At one of these tournaments, in front of college scouts, I had to play against a boy on a “girls’” team. All the time and effort I placed into refining my skills suddenly didn’t matter as much anymore. The vertical jump I spent years trying to increase was weak compared to my opponent’s. Of course, his benefitted greatly because of his sex.  

I walked away feeling cheated but assumed USAV would put a stop to it. I was horribly wrong. Why would they? There is no accountability keeping them in check, so there is no incentive in defying political pressures to maintain fairness. 

The corruption in these organizations is not confined to domestic play. Because of the 1978 bill, their rules help determine what athletes represent us in the Olympics.  

Not only do rules like USAV’s rob women and girls of a fair chance to compete in the Olympics, but they also send a clear message to the world: the best women athletes in the U.S. are biological men. We’re supposed to stand as the country of opportunity. How ironic! 

We must stop this clear signal not only for the sake of international affairs, but for the little girls inside our borders. The ones who look to the Olympic athletes as examples of opportunity, as hope for what they can achieve.  

What message will she receive when the “women’s” court is dominated by men? The same message I received from the USAV when they sacrificed my fair shot to affirm the feelings of a biological boy.  

That is why Steube and Tuberville’s bill, the “Protection of Women in Olympic and Amateur Sports Act” is necessary. It is past time we push back against this regression and protect female opportunity in sports.  

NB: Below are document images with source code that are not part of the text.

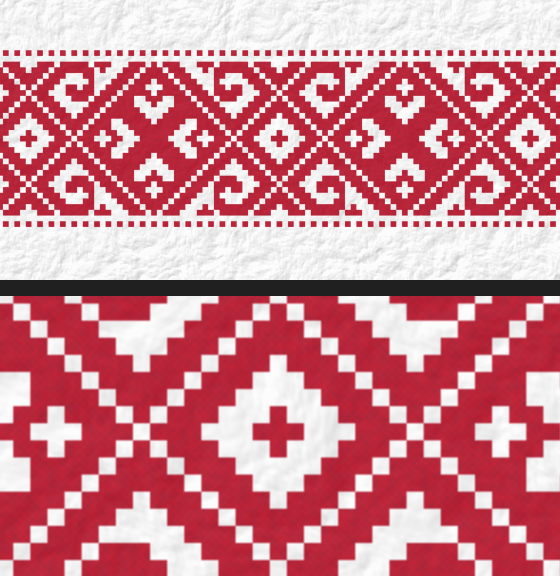
Top: the whole. Bottom: its middle third, enlarged.
Give the GLSL for this pattern, as a Shadertoy shader.

```glsl
// Red cross-stitch band of nested diamonds and curled hooks on rough white plaster.

vec2 hashGradient(vec2 cell) {
    vec3 h = fract(cell.xyx * vec3(0.1031, 0.1030, 0.0973));
    h += dot(h, h.yzx + 33.33);
    float angle = 6.2832 * fract((h.x + h.y) * h.z);
    return vec2(cos(angle), sin(angle));
}

float gradientNoise(vec2 p) {
    vec2 i = floor(p), f = fract(p);
    vec2 u = f * f * f * (f * (f * 6.0 - 15.0) + 10.0);
    vec2 e = vec2(1, 0);
    return mix(
        mix(dot(hashGradient(i), f), dot(hashGradient(i + e), f - e), u.x),
        mix(dot(hashGradient(i + e.yx), f - e.yx), dot(hashGradient(i + 1.0), f - 1.0), u.x), u.y);
}

// Trowelled relief: warped octaves with creases
float plasterHeight(vec2 p) {
    p += 0.6 * vec2(gradientNoise(p * 0.4), gradientNoise(p * 0.4 + 31.7));
    float height = 0.0, amplitude = 0.5;
    for (int octave = 0; octave < 4; octave++) {
        float n = gradientNoise(p);
        height += amplitude * (0.7 * n - 0.5 * sqrt(n * n + 0.004));
        p = mat2(1.6, 1.2, -1.2, 1.6) * p + 7.3;
        amplitude *= 0.5;
    }
    return height;
}

bool within(float x, float low, float high) {
    return x > low - 0.5 && x < high + 0.5;
}

// 1 for a red stitch, 0 for bare ground; cells have whole-number coordinates
float stitch(vec2 cell) {
    float a = abs(mod(cell.x + 22.0, 44.0) - 22.0), b = abs(cell.y);
    if (b > 13.5) return float(within(b, 15.0, 15.0) && mod(a, 2.0) < 0.5);

    float sum = a + b, diff = a - b;

    // Small diamond with a central cross
    if (sum < 8.5) return float(sum < 1.5 || within(sum, 5.0, 7.0));

    // Large diamond with four crosses and four inward chevrons
    if (diff > 7.5) {
        float c = 22.0 - a;
        float major = max(c, b), minor = min(c, b);
        bool edgeLine = within(diff, 8.0, 8.0);
        bool plus = minor + abs(major - 9.0) < 1.5;
        bool chevron = within(major - minor, 3.0, 5.0) && major + minor < 10.5;
        return float(!(edgeLine || plus || chevron));
    }

    // Bands closing above and below the small diamond
    if (diff < -7.5) return float(within(-diff, 9.0, 11.0));

    // Bands framing the hook
    if (sum < 11.5 || abs(diff) > 4.5) return 1.0;

    // Curled hook and the small triangle beside it
    vec2 q = vec2(a - 9.0, b - 10.0);
    vec2 r = abs(q);
    bool ring = within(r.x + r.y, 2.0, 4.0) && r.x < 2.5 && r.y < 3.5;
    bool opening = q.x < -0.5 && within(q.y, 0.0, 1.0);
    bool triangle = abs(a - 13.0) + 13.0 - b < 1.5 && b > 11.5;
    return float((ring && !opening) || triangle);
}

// Blend neighbouring stitches for soft edges
float stitchCoverage(vec2 p, float softness) {
    vec2 i = floor(p);
    vec2 w = smoothstep(0.5 - softness, 0.5 + softness, fract(p));
    vec2 e = vec2(1, 0);
    return mix(mix(stitch(i), stitch(i + e), w.x),
               mix(stitch(i + e.yx), stitch(i + 1.0), w.x), w.y);
}

void mainImage(out vec4 fragColor, in vec2 fragCoord) {
    vec2 uv = (fragCoord - vec2(0.499, 0.505) * iResolution.xy) / iResolution.y;
    vec2 p = uv * 49.12;
    float pixel = 49.12 / iResolution.y;

    // Plaster lit from the upper left
    vec2 wall = uv * 15.0;
    float slope = plasterHeight(wall) - plasterHeight(wall + vec2(-0.07, 0.09));
    float relief = mix(0.6, 1.0, smoothstep(13.0, 18.0, abs(p.y)));
    float shade = clamp(slope * relief * 0.75, -0.16, 0.04);
    vec3 plaster = vec3(0.95, 0.95, 0.953) + shade;

    // Woven thread, two rows to a stitch
    float weave = 0.5 + 0.25 * sin(12.566 * p.x) * sin(12.566 * p.y)
                + 0.7 * gradientNoise(p * 1.7);
    vec3 thread = mix(vec3(0.67, 0.15, 0.23), vec3(0.76, 0.138, 0.218), clamp(weave, 0.0, 1.0));
    thread += shade * 0.35;

    float coverage = stitchCoverage(p, clamp(pixel * 0.7, 0.1, 0.5));
    fragColor = vec4(mix(plaster, thread, coverage), 1.0);
}
```
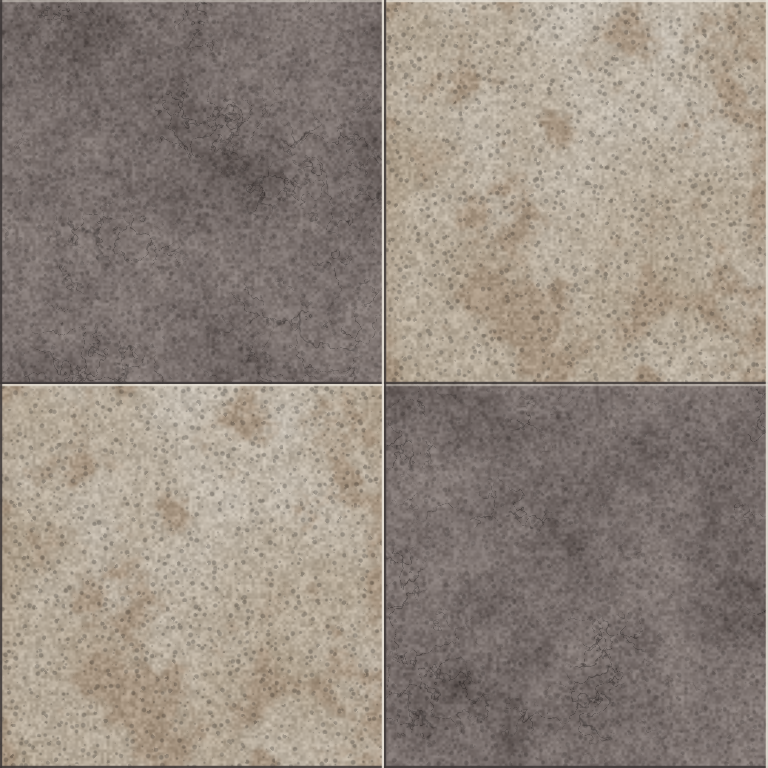
This texture is drawn by a Shadertoy shader. Its source:

```glsl
// Two by two checkerboard of stone floor tiles, pale beige and warm grey.
// Layered noise gives the clouding and grain, cellular noise the pits and
// hairline cracks; each tile has a bevel lit from the upper right.

const float TILES = 2.0;            // tiles across and down
const float BEVEL = 0.0029;         // bevel line width, canvas units
const float GRAIN_FREQ = 270.0;     // grains across the canvas
const float PIT_FREQ = 120.0;       // pit cells across the canvas
const float CRACK_FREQ = 9.0;       // crack cells across a tile

const vec3 BEIGE       = vec3(0.715, 0.670, 0.605);
const vec3 BEIGE_PALE  = vec3(0.765, 0.735, 0.690);
const vec3 BEIGE_STAIN = vec3(0.635, 0.560, 0.480);
const vec3 GREY        = vec3(0.465, 0.427, 0.417);
const vec3 GREY_PALE   = vec3(0.530, 0.490, 0.475);
const vec3 GREY_DEEP   = vec3(0.375, 0.340, 0.330);
const vec3 BEVEL_LIGHT = vec3(0.910, 0.890, 0.850);
const vec3 BEVEL_SHADE = vec3(0.235, 0.215, 0.215);

const vec2 PALE_CENTRE  = vec2(0.72, 0.68);   // within a beige tile
const vec2 STAIN_CENTRE = vec2(0.27, 0.27);

vec2 hash2(vec2 p) {
    vec3 q = fract(p.xyx * vec3(0.1031, 0.1030, 0.0973));
    q += dot(q, q.yzx + 33.33);
    return fract((q.xx + q.yz) * q.zy);
}

float noise(vec2 p) {
    vec2 i = floor(p), f = fract(p);
    f = f * f * (3.0 - 2.0 * f);
    vec2 e = vec2(0.0, 1.0);
    return mix(mix(hash2(i).x, hash2(i + e.yx).x, f.x),
               mix(hash2(i + e.xy).x, hash2(i + e.yy).x, f.x), f.y);
}

// Layered noise, turned at every octave to hide the lattice
float clouds(vec2 p) {
    float sum = 0.0, amp = 0.5;
    for (int i = 0; i < 5; i++) {
        sum += amp * noise(p);
        p = mat2(1.6, 1.2, -1.2, 1.6) * p + 17.3;
        amp *= 0.55;
    }
    return sum / 0.95 - 0.03;
}

// Cellular noise: nearest distance, second distance, random value of the cell
vec3 cells(vec2 p) {
    vec2 i = floor(p), f = fract(p);
    vec3 best = vec3(8.0, 8.0, 0.0);
    for (int y = -1; y <= 1; y++)
    for (int x = -1; x <= 1; x++) {
        vec2 o = vec2(x, y);
        float d = length(o + hash2(i + o) - f);
        if (d < best.x) best = vec3(d, best.x, hash2(i + o + 71.0).y);
        else best.y = min(best.y, d);
    }
    return best;
}

float blob(vec2 p, vec2 centre, float radius) {
    vec2 d = (p - centre) / radius;
    return exp(-dot(d, d));
}

vec3 beigeStone(vec2 t) {
    float broad = clouds(t * 4.0 + 3.0);
    float patches = clouds(t * 9.0 + 40.0);
    float pale = 0.75 * blob(t, PALE_CENTRE, 0.27) + 2.2 * (broad - 0.5);
    float rim = 1.0 - smoothstep(0.0, 0.07, min(t.x, 1.0 - t.x));
    float stain = 0.45 * blob(t, STAIN_CENTRE, 0.08) + 0.25 * rim
                + 1.1 * smoothstep(0.52, 0.85, patches);
    vec3 col = mix(BEIGE, BEIGE_PALE, clamp(pale, -0.5, 1.0));
    return mix(col, BEIGE_STAIN, clamp(stain, 0.0, 0.8));
}

vec3 greyStone(vec2 t, vec2 seed) {
    vec2 p = t + seed;
    float tone = 2.6 * (clouds(p * 5.0) - 0.5) + 1.2 * (clouds(p * 14.0) - 0.5);
    vec3 col = mix(GREY, GREY_PALE, clamp(tone, 0.0, 1.0));
    col = mix(col, GREY_DEEP, clamp(-tone, 0.0, 1.0));
    // Broken hairline cracks along warped cell borders
    vec2 warp = vec2(clouds(p * 11.0), clouds(p * 11.0 + 50.0)) - 0.5;
    vec3 c = cells(p * CRACK_FREQ + 2.5 * warp);
    float line = 1.0 - smoothstep(0.0, 0.07, c.y - c.x);
    float broken = smoothstep(0.50, 0.68, clouds(p * 6.0 + 90.0));
    return col * (1.0 - 0.24 * line * broken);
}

void mainImage(out vec4 fragColor, in vec2 fragCoord) {
    vec2 uv = fragCoord / iResolution.xy;
    vec2 tile = floor(uv * TILES);
    vec2 t = fract(uv * TILES);
    float isGrey = mod(tile.x + tile.y, 2.0);

    // Stone body: beige tiles share one face, grey ones differ
    vec3 col = isGrey > 0.5 ? greyStone(t, tile * 5.3 + 2.0) : beigeStone(t);

    // Fine grain and scattered dark pits
    float grain = 0.13 * (noise(uv * GRAIN_FREQ) - 0.5)
                + 0.07 * (noise(uv * GRAIN_FREQ * 0.53 + 9.0) - 0.5);
    col += grain * mix(1.0, 0.85, isGrey);
    vec3 pit = cells(uv * PIT_FREQ);
    float radius = 0.42 * smoothstep(0.45, 1.0, pit.z);
    float hole = 1.0 - smoothstep(radius - 0.2, radius + 0.1, pit.x);
    col *= 1.0 - mix(0.20, 0.14, isGrey) * hole * step(0.45, pit.z);

    // Bevel: shaded bottom and left, lit top and right
    vec2 soft = 0.7 / iResolution.xy;
    vec2 low = 1.0 - smoothstep(BEVEL - soft, BEVEL + soft, t / TILES);
    vec2 high = 1.0 - smoothstep(BEVEL - soft, BEVEL + soft, (1.0 - t) / TILES);
    col = mix(col, BEVEL_SHADE, 0.85 * low.y);
    col = mix(col, BEVEL_LIGHT, mix(0.75, 0.45, isGrey) * high.y);
    col = mix(col, BEVEL_SHADE, 0.85 * low.x);
    col = mix(col, BEVEL_LIGHT, 0.9 * high.x);

    fragColor = vec4(clamp(col, 0.0, 1.0), 1.0);
}
```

Sports-specific organizations have abused their power for decades. We cannot continue to allow their perverse policies to extend to U.S. participation in the Olympics if their definition of a “female athlete” isn’t female at all.